**Problem description**
Each line that contains the word "trunk" is to be copied from the records below.

**The input**
--- --- ---

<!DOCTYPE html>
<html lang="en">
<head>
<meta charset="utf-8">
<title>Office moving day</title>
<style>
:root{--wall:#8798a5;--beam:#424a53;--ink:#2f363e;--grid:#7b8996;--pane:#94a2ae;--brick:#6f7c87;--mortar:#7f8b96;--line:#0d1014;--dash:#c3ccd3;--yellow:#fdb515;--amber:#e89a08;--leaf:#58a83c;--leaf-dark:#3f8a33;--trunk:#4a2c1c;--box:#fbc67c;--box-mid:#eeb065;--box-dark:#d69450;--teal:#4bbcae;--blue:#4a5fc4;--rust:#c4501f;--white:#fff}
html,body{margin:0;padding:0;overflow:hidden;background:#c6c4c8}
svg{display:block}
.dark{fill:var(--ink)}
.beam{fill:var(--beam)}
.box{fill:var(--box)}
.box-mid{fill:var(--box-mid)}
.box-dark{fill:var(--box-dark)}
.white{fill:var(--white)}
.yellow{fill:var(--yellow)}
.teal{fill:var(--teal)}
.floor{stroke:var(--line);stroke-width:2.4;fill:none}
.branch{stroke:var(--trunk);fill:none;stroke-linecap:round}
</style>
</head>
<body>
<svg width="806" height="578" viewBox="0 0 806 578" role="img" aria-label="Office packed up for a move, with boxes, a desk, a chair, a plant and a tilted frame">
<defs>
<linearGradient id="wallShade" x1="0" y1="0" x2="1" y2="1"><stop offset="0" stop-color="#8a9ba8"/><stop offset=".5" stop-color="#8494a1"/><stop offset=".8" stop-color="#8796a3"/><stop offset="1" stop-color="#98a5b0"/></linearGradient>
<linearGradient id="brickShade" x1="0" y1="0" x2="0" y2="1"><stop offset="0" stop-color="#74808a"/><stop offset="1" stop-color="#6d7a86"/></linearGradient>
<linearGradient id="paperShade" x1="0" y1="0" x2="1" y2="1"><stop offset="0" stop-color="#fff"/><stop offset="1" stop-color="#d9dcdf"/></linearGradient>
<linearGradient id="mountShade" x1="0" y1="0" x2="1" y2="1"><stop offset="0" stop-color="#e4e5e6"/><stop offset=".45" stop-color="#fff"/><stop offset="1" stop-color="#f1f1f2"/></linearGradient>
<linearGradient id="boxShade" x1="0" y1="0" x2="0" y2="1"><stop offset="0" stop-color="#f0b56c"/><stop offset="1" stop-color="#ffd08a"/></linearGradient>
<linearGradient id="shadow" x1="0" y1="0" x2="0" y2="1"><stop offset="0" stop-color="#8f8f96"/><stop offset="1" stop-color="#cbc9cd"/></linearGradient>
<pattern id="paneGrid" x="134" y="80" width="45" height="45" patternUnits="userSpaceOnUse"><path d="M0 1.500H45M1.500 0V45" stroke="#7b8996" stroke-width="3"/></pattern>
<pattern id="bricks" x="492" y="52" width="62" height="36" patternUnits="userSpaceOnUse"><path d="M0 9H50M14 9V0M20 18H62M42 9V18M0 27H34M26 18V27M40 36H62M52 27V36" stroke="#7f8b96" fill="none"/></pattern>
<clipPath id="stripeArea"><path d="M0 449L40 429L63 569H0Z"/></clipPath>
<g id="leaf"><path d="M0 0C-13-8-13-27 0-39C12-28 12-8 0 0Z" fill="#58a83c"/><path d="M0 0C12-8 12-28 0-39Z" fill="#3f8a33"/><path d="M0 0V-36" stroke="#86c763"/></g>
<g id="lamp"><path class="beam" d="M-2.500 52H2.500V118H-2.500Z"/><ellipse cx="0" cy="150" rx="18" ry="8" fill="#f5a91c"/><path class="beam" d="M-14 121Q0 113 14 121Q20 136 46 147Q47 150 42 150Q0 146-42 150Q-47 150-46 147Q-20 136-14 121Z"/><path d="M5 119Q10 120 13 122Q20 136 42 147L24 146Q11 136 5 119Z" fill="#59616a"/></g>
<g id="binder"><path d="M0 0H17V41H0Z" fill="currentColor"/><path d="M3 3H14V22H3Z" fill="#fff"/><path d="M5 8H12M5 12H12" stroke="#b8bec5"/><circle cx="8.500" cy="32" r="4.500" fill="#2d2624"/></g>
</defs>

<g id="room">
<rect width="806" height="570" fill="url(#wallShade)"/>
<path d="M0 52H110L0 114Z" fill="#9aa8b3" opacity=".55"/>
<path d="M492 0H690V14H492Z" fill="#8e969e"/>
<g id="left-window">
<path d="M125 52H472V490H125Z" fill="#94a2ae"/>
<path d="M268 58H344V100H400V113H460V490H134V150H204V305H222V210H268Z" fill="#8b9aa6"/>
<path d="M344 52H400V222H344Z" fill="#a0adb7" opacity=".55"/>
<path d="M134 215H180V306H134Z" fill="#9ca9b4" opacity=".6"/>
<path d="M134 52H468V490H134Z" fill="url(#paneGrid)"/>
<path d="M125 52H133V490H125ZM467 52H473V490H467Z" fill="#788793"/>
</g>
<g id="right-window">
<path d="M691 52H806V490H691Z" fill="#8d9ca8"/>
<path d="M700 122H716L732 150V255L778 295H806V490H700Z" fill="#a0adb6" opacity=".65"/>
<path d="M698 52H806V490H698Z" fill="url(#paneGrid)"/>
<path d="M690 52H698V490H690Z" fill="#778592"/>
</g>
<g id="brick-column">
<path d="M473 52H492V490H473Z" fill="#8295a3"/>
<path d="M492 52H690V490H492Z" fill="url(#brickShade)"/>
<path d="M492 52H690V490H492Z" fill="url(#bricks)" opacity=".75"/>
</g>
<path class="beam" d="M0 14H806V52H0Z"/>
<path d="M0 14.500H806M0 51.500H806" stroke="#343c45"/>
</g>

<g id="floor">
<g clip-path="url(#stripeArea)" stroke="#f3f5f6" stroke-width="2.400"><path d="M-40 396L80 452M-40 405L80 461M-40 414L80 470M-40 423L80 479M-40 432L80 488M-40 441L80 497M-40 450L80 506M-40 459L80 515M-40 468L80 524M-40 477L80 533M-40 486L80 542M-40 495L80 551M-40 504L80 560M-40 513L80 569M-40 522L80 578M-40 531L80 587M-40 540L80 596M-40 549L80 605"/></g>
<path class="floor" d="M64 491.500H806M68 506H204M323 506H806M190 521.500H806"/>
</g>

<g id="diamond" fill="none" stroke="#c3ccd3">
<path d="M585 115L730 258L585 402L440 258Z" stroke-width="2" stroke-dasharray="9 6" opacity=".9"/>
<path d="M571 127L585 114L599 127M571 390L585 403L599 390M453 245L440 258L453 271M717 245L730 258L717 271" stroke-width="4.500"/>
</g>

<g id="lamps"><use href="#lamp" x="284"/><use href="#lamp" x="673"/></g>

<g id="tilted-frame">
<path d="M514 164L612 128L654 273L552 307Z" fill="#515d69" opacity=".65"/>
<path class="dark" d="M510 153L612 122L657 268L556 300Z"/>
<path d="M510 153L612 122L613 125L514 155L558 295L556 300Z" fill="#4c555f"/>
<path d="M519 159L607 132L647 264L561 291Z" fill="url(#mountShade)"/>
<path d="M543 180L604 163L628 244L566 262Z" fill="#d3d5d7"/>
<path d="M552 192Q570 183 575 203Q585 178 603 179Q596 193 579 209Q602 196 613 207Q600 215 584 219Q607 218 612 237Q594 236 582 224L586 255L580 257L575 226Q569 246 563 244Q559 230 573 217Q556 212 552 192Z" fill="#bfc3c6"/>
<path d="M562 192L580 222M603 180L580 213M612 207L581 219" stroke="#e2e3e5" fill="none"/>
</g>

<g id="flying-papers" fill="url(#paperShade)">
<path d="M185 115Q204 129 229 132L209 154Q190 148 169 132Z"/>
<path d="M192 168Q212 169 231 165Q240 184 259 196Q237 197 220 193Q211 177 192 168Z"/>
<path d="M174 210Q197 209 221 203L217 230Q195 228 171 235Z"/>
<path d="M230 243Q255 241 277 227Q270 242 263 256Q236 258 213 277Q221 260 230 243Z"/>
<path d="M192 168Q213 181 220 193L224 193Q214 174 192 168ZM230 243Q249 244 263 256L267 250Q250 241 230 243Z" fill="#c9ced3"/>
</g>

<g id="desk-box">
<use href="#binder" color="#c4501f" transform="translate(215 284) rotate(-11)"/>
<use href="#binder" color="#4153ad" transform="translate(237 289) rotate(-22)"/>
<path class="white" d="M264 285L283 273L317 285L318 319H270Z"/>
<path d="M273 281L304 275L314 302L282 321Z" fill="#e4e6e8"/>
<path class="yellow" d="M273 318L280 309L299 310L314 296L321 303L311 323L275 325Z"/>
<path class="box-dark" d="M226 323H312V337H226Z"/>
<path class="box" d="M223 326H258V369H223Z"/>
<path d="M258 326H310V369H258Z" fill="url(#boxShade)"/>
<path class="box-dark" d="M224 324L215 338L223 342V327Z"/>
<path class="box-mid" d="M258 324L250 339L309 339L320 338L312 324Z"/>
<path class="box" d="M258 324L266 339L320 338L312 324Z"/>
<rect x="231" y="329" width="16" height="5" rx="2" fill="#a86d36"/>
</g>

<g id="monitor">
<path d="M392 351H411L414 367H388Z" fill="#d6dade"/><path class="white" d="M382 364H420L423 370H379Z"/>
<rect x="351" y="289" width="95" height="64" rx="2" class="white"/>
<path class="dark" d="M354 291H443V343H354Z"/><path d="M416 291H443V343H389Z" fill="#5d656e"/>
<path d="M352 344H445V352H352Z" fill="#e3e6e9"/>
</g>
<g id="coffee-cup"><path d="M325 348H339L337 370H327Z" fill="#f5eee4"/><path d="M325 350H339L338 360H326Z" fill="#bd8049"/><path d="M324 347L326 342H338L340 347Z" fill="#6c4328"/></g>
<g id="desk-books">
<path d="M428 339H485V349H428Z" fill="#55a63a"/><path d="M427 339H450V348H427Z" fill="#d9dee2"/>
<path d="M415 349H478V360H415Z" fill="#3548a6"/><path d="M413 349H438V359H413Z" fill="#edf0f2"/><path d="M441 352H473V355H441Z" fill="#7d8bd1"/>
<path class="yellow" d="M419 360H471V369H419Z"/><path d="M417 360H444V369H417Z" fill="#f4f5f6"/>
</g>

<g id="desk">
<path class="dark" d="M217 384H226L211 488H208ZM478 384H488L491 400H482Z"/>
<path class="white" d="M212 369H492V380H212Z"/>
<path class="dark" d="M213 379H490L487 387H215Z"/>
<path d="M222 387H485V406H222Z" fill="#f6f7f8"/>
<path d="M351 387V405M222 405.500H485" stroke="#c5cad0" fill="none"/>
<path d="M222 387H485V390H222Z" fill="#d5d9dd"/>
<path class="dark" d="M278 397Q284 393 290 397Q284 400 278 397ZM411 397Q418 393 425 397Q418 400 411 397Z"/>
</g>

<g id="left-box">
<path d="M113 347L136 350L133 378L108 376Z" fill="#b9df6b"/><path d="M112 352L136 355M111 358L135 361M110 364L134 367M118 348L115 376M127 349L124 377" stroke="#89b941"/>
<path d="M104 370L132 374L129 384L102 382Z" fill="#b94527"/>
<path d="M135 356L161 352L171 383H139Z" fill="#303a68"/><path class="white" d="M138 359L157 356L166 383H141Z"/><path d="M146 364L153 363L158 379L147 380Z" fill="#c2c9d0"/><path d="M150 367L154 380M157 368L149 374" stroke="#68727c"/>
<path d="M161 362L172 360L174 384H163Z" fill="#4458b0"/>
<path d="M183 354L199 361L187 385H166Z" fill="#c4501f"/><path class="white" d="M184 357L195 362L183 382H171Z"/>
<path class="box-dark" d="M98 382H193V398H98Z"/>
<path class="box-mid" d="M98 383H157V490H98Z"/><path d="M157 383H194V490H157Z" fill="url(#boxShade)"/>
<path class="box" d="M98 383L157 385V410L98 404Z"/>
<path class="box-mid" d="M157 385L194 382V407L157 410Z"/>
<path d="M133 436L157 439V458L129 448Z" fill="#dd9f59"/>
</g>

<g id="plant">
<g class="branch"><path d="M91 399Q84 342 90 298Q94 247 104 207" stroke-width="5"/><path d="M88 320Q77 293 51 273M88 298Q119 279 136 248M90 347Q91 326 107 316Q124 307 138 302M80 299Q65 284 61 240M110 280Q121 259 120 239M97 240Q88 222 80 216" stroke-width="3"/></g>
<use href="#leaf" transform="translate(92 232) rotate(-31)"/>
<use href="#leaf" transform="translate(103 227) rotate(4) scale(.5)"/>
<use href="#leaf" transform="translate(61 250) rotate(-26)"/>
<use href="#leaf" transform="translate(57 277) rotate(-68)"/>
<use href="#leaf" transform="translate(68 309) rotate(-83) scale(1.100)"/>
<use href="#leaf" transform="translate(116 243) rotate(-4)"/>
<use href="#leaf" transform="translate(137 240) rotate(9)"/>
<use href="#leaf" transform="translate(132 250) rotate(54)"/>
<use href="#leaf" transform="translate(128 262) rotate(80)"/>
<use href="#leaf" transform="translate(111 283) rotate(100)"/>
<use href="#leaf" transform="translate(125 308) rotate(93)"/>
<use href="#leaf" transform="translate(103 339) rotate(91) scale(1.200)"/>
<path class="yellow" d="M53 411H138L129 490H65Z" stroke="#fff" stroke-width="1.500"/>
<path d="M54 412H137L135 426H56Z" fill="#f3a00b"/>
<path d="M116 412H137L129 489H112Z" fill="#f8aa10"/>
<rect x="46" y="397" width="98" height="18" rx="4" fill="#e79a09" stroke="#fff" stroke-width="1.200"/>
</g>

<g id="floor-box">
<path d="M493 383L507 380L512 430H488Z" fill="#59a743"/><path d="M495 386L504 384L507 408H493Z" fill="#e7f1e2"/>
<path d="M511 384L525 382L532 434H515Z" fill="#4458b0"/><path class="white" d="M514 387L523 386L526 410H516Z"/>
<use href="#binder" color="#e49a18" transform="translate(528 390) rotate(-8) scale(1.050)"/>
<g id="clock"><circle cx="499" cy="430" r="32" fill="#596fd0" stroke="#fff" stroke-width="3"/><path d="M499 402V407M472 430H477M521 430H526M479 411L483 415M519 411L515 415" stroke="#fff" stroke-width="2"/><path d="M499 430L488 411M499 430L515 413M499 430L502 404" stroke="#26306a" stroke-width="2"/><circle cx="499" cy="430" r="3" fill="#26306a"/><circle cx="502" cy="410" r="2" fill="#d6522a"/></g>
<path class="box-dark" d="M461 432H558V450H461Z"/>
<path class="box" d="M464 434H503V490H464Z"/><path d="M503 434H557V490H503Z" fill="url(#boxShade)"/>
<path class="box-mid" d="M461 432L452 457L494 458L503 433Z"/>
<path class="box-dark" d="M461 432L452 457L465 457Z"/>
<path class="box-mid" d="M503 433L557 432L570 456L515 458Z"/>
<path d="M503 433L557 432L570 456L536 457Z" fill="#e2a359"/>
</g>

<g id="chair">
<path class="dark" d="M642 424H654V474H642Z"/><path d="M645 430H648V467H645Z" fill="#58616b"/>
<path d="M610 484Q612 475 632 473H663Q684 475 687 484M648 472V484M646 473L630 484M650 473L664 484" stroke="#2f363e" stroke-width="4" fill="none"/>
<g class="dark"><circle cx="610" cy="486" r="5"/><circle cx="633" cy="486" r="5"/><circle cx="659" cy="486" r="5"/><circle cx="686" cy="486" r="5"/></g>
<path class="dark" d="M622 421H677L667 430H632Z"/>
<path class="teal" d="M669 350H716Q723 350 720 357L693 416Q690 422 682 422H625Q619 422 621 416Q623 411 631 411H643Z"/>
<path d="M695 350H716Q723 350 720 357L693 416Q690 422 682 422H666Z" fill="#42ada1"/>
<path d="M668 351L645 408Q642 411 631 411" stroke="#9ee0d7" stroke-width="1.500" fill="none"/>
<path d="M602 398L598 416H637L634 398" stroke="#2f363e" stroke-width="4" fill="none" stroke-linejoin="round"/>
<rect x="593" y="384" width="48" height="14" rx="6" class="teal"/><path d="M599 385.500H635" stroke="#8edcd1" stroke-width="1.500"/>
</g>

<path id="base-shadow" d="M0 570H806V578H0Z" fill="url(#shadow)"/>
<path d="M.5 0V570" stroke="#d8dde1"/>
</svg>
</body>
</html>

--- --- ---

**Solution to this problem**
:root{--wall:#8798a5;--beam:#424a53;--ink:#2f363e;--grid:#7b8996;--pane:#94a2ae;--brick:#6f7c87;--mortar:#7f8b96;--line:#0d1014;--dash:#c3ccd3;--yellow:#fdb515;--amber:#e89a08;--leaf:#58a83c;--leaf-dark:#3f8a33;--trunk:#4a2c1c;--box:#fbc67c;--box-mid:#eeb065;--box-dark:#d69450;--teal:#4bbcae;--blue:#4a5fc4;--rust:#c4501f;--white:#fff}
.branch{stroke:var(--trunk);fill:none;stroke-linecap:round}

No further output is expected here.